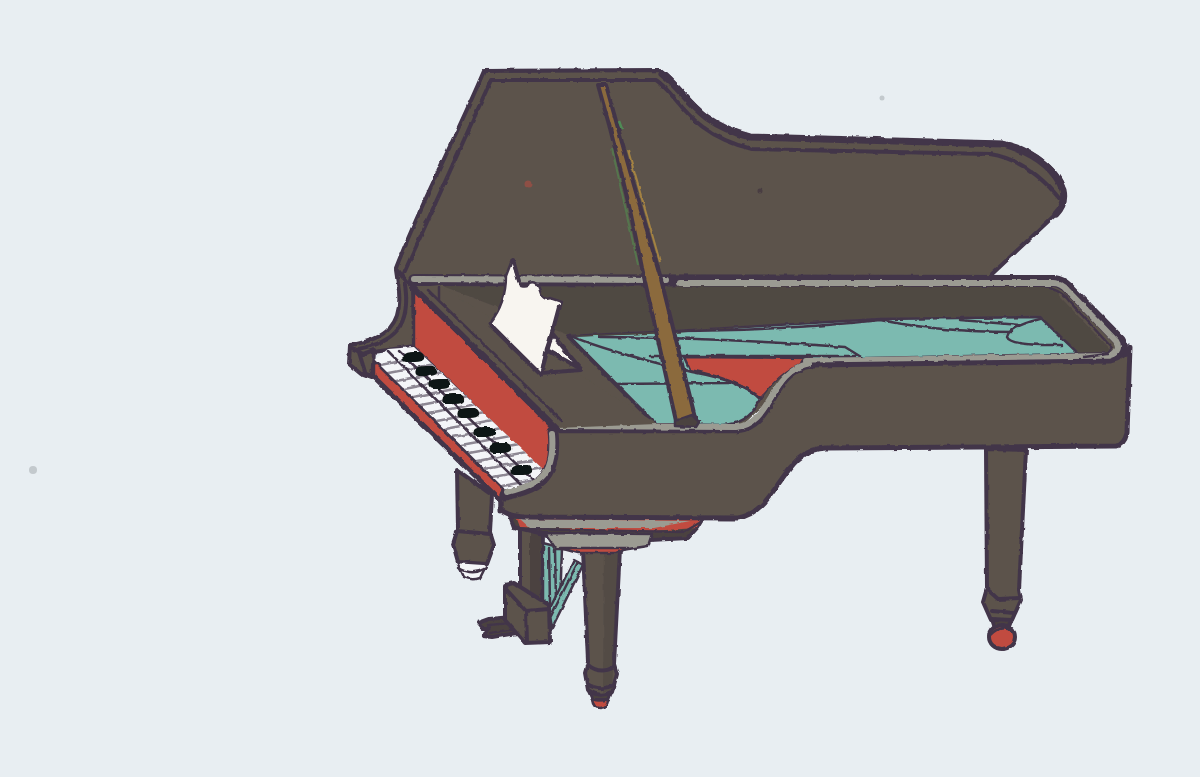
<!DOCTYPE html>
<html lang="en">
<head>
<meta charset="utf-8">
<title>Grand piano illustration</title>
<style>
:root {
  --paper: #e8eef2;
  --wood: #5b534b;
  --wood-dark: #4b433f;
  --ink: #43364a;
  --rim: #9b9b92;
  --red: #c14c40;
  --teal: #7bbab0;
  --prop: #8b6a3e;
  --sheet: #f8f5f0;
  --key: #f4f5f8;
  --black: #101614;
}
html, body { margin: 0; width: 1200px; height: 777px; overflow: hidden; background: var(--paper); }
svg { display: block; }
.ink { stroke: var(--ink); stroke-width: 4; stroke-linejoin: round; stroke-linecap: round; }
.line { fill: none; }
.thin { stroke-width: 2.5; }
.wood { fill: var(--wood); }
.dark { fill: var(--wood-dark); }
.red { fill: var(--red); }
.teal { fill: var(--teal); }
.rim { fill: none; stroke: var(--rim); stroke-width: 6; stroke-linejoin: round; stroke-linecap: round; }
.rim-fill { fill: var(--rim); }
.sheet { fill: var(--sheet); }
.key { fill: var(--key); }
.key-gaps { fill: none; stroke: #8d8793; stroke-width: 2.5; }
.black-key { fill: var(--black); }
.speck { fill: #c3c9cd; }
</style>
</head>
<body>
<svg width="1200" height="777" viewBox="0 0 1200 777" role="img" aria-label="Grand piano with its lid open">
  <defs>
    <filter id="hand-drawn" x="0" y="0" width="1200" height="777" filterUnits="userSpaceOnUse">
      <feTurbulence type="fractalNoise" baseFrequency="0.12" numOctaves="2" seed="4" result="grain"/>
      <feDisplacementMap in="SourceGraphic" in2="grain" scale="3" xChannelSelector="R" yChannelSelector="G"/>
    </filter>
    <clipPath id="keyboard-area"><path d="M373 361 L388 349 L414 347 L546 472 Q536 484 503 489 Z"/></clipPath>
    <clipPath id="soundboard-area"><path d="M568 336 L676 331 L880 319 L1040 317 L1082 357 L806 361 C782 369 768 386 757 404 Q748 424 722 425 L655 424 Z"/></clipPath>
    <path id="black-key" class="black-key" d="M-10 -2 Q-8 -5 0 -5 L7 -5 Q12 -3 11 2 Q9 5 2 5 L-7 5 Q-12 4 -10 -2 Z"/>
  </defs>

  <g class="specks">
    <circle class="speck" cx="33" cy="470" r="4"/>
    <circle class="speck" cx="882" cy="98" r="2.5"/>
  </g>

  <g filter="url(#hand-drawn)">
    <g id="rear-left-leg">
      <path class="wood ink" d="M457 470 L492 495 L490 532 L494 545 L487 564 L458 562 L453 544 L458 528 Z"/>
      <path class="line ink" d="M457 531 L490 534"/>
      <path class="key ink thin" d="M457 562 L487 564 L480 578 Q471 581 464 577 Z"/>
      <path class="line ink thin" d="M459 568 Q472 576 484 569"/>
    </g>

    <g id="right-leg">
      <path class="wood ink" d="M986 449 L1026 450 L1019 590 L1021 600 L1012 620 L991 620 L983 602 L987 588 Z"/>
      <path class="line ink" d="M988 590 L998 599 L1019 598 M992 611 L1014 613"/>
      <path class="dark ink" d="M992 619 L1011 620 L1008 628 L995 628 Z"/>
      <ellipse class="red ink" cx="1002" cy="637" rx="13" ry="12"/>
      <path class="line ink thin" d="M990 635 Q1002 623 1014 632"/>
    </g>

    <g id="pedals">
      <path class="wood ink" d="M520 525 L543 530 L542 604 L520 596 Z"/>
      <path class="dark" d="M530 532 L541 532 L540 600 L530 598 Z"/>
      <path class="teal ink thin" d="M543 543 L562 548 L560 603 L550 610 L543 600 Z"/>
      <path class="line ink thin" d="M549 548 L550 604 M555 550 L556 602"/>
      <path class="teal ink thin" d="M574 560 L583 565 L552 628 L549 610 Z"/>
      <path class="line ink thin" d="M578 562 L551 616"/>
      <path class="dark ink" d="M522 616 L489 619 L478 623 L482 628 L488 628 L484 636 L492 637 L523 632 Z"/>
      <path class="line ink thin" d="M488 625 L522 622 M490 633 L522 628"/>
      <path class="wood ink" d="M505 585 L514 583 L549 605 L550 642 L525 643 L505 620 Z"/>
      <path class="line ink" d="M505 588 L526 611 L549 609 M526 611 L527 642"/>
    </g>

    <g id="front-leg">
      <path class="wood ink" d="M583 550 L620 548 L614 664 L617 674 L612 692 Q600 700 588 690 L585 673 L588 662 Z"/>
      <path class="dark" d="M604 552 L618 552 L612 690 L603 692 Z" opacity=".45"/>
      <path class="line ink" d="M588 665 Q600 675 614 667 M587 684 Q600 692 614 685"/>
      <path class="dark ink" d="M589 691 Q600 698 611 692 L608 700 L593 700 Z"/>
      <path class="red ink thin" d="M592 699 Q600 702 608 699 Q608 708 600 708 Q593 708 592 699 Z"/>
    </g>

    <g id="leg-block">
      <path class="dark ink" d="M510 516 L703 518 L697 528 L688 538 L650 540 L560 538 L514 527 Z"/>
      <path class="red" d="M517 519 L700 520 L697 528 L650 531 L520 527 Z"/>
      <path class="rim-fill" d="M520 519 L690 521 L654 528 L530 528 Z"/>
      <path class="rim-fill ink thin" d="M545 533 L652 534 L648 546 L622 550 L556 549 Z"/>
      <path class="red ink thin" d="M560 548 L628 548 L616 553 L578 553 Z"/>
      <path class="line ink thin" d="M517 529 L684 532 L701 522"/>
    </g>

    <g id="lid">
      <path class="wood ink" d="M484 71 L660 70 C686 88 692 120 750 137 L1003 143 C1032 147 1063 173 1064 193 Q1064 206 1056 214 L992 274 L992 284 L409 284 L396 268 C421 203 451 148 484 71 Z"/>
      <path class="line ink" d="M404 273 L491 80 L656 80 C678 94 688 134 752 149 L990 154 Q1028 160 1059 198"/>
      <path class="line ink" stroke-width="6" d="M662 74 C688 94 694 122 750 137 L1003 144 Q1050 157 1063 190 Q1066 204 1056 214" style="stroke-width:7"/>
      <circle class="red" cx="528" cy="184" r="3.5" opacity=".5"/>
      <circle cx="760" cy="191" r="2.5" fill="#493d43"/>
    </g>

    <g id="case-interior">
      <path class="wood" d="M404 273 L1058 278 L1127 348 L1110 360 L806 364 L740 428 L556 428 L412 290 Z"/>
      <path class="dark" d="M440 285 L1050 286 L1112 352 L1080 356 L1040 318 L880 320 L568 335 L530 320 Z" opacity=".65"/>
    </g>

    <g id="soundboard">
      <path class="teal ink thin" d="M568 336 L676 331 L880 319 L1040 317 L1082 357 L806 361 C782 369 768 386 757 404 Q748 424 722 425 L655 424 Z"/>
      <g clip-path="url(#soundboard-area)">
        <path class="dark" d="M560 330 L680 320 L880 316 L676 333 L568 337 Z"/>
        <path class="red ink thin" d="M684 357 L812 358 C788 370 774 383 761 398 Q736 379 690 370 Z"/>
        <path class="line ink thin" d="M568 335 Q605 351 692 372 Q742 381 760 399 M610 384 L728 383 M600 337 Q720 338 845 347 L866 360 M650 356 L855 356 M676 331 Q790 330 880 320 Q940 332 1012 332 M1040 319 Q1008 327 1007 337 Q1010 346 1062 345 M960 320 L1020 325"/>
      </g>
      <path class="line ink" d="M568 336 L655 424"/>
    </g>

    <g id="rear-rim">
      <path class="line ink" style="stroke-width:12" d="M414 280 L1054 281 Q1062 282 1068 288 L1120 341 Q1126 350 1112 358 L806 364"/>
      <path class="rim" d="M414 279 L666 280 M680 283 L1053 283 Q1061 283 1067 290 L1116 341 Q1122 350 1110 356 L806 361"/>
      <path class="line ink thin" d="M1050 288 Q1064 293 1070 302 L1112 348 L1108 354 L1084 357"/>
    </g>

    <g id="case">
      <path class="wood ink" style="stroke-width:5" d="M556 430 L736 430 C776 426 766 372 812 365 L1110 361 Q1126 357 1130 347 L1127 433 Q1124 445 1116 446 L826 448 C782 448 778 512 738 518 L524 517 Q504 515 500 508 L500 494 Q550 485 551 450 Z"/>
      <path class="rim" d="M557 426 L736 427 C772 424 768 374 808 364"/>
      <path class="line ink thin" d="M560 432 L738 432 C778 428 770 374 812 367"/>
    </g>

    <g id="keyboard-cheek">
      <path class="wood ink" d="M396 270 L413 288 L414 346 L374 352 L372 378 L361 374 L349 364 L350 345 C385 340 405 325 398 284 Z"/>
      <path class="line ink" d="M405 284 C411 326 395 342 358 349 L365 372 M350 347 L363 354 L374 350"/>
    </g>

    <g id="fallboard">
      <path class="wood" d="M413 288 L440 285 L657 424 L556 428 Z"/>
      <path class="red ink thin" d="M414 289 L554 430 Q552 456 543 472 L414 347 Z"/>
      <path class="line ink" style="stroke-width:6" d="M413 287 L556 428"/>
      <path class="line ink thin" d="M428 290 L562 421 M439 287 L439 300"/>
    </g>

    <g id="keyboard">
      <path class="key" d="M373 361 L388 349 L414 347 L546 472 Q536 484 503 489 Z"/>
      <g clip-path="url(#keyboard-area)">
        <path class="key-gaps" d="M370 367 L430 355 M378 375 L440 363 M386 383 L448 371 M394 391 L456 379 M402 399 L465 387 M410 407 L474 395 M418 415 L482 403 M426 423 L490 411 M434 431 L498 419 M442 439 L507 427 M450 447 L516 435 M458 455 L524 443 M466 463 L532 451 M474 471 L540 459 M482 479 L548 467 M492 488 L550 477"/>
        <path class="line ink thin" d="M388 351 L522 486 M399 351 L534 481"/>
      </g>
      <g id="black-keys">
        <use href="#black-key" x="413" y="357"/>
        <use href="#black-key" x="426" y="371"/>
        <use href="#black-key" x="439" y="384"/>
        <use href="#black-key" x="453" y="399"/>
        <use href="#black-key" x="468" y="413"/>
        <use href="#black-key" x="484" y="432"/>
        <use href="#black-key" x="500" y="448"/>
        <use href="#black-key" x="521" y="470"/>
      </g>
      <path class="red ink thin" d="M374 361 L503 489 L499 500 L374 377 Z"/>
      <path class="line ink" style="stroke-width:5" d="M364 374 L374 377 L500 500 L500 511"/>
      <path class="line ink" style="stroke-width:11" d="M553 432 Q557 470 538 483 Q526 491 505 495"/>
      <path class="rim" d="M552 434 Q555 469 537 481 Q525 488 507 492"/>
    </g>

    <g id="music-sheet">
      <path class="sheet ink" d="M552 334 L581 369 L547 350 Z"/>
      <path class="sheet ink thin" d="M512 260 L520 286 Q527 288 529 283 Q537 280 540 291 Q543 301 550 298 L562 302 L546 349 L541 374 L490 323 Q506 303 506 276 Z"/>
      <path class="line ink" d="M513 260 L519 281 M559 307 L541 374 M490 325 L541 375 M541 373 L581 370"/>
    </g>

    <g id="lid-prop">
      <path class="ink" fill="var(--prop)" d="M598 85 L606 85 Q632 180 660 275 L696 421 L676 421 L642 268 Q624 175 598 85 Z"/>
      <path class="line" d="M612 148 L638 265" stroke="#55754e" stroke-width="2"/>
      <path class="line" d="M619 121 L622 129" stroke="#4f8b55" stroke-width="2.5"/>
      <path class="line" d="M628 150 L660 262" stroke="#a48243" stroke-width="2"/>
      <path class="dark ink thin" d="M675 421 L692 415 L699 422 L696 427 L675 426 Z"/>
    </g>
  </g>
</svg>
</body>
</html>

######

* What to produce
Which of the lines above include the word "sheet"? Copy each of them.

* Answer section
  --sheet: #f8f5f0;
.sheet { fill: var(--sheet); }
    <g id="music-sheet">
      <path class="sheet ink" d="M552 334 L581 369 L547 350 Z"/>
      <path class="sheet ink thin" d="M512 260 L520 286 Q527 288 529 283 Q537 280 540 291 Q543 301 550 298 L562 302 L546 349 L541 374 L490 323 Q506 303 506 276 Z"/>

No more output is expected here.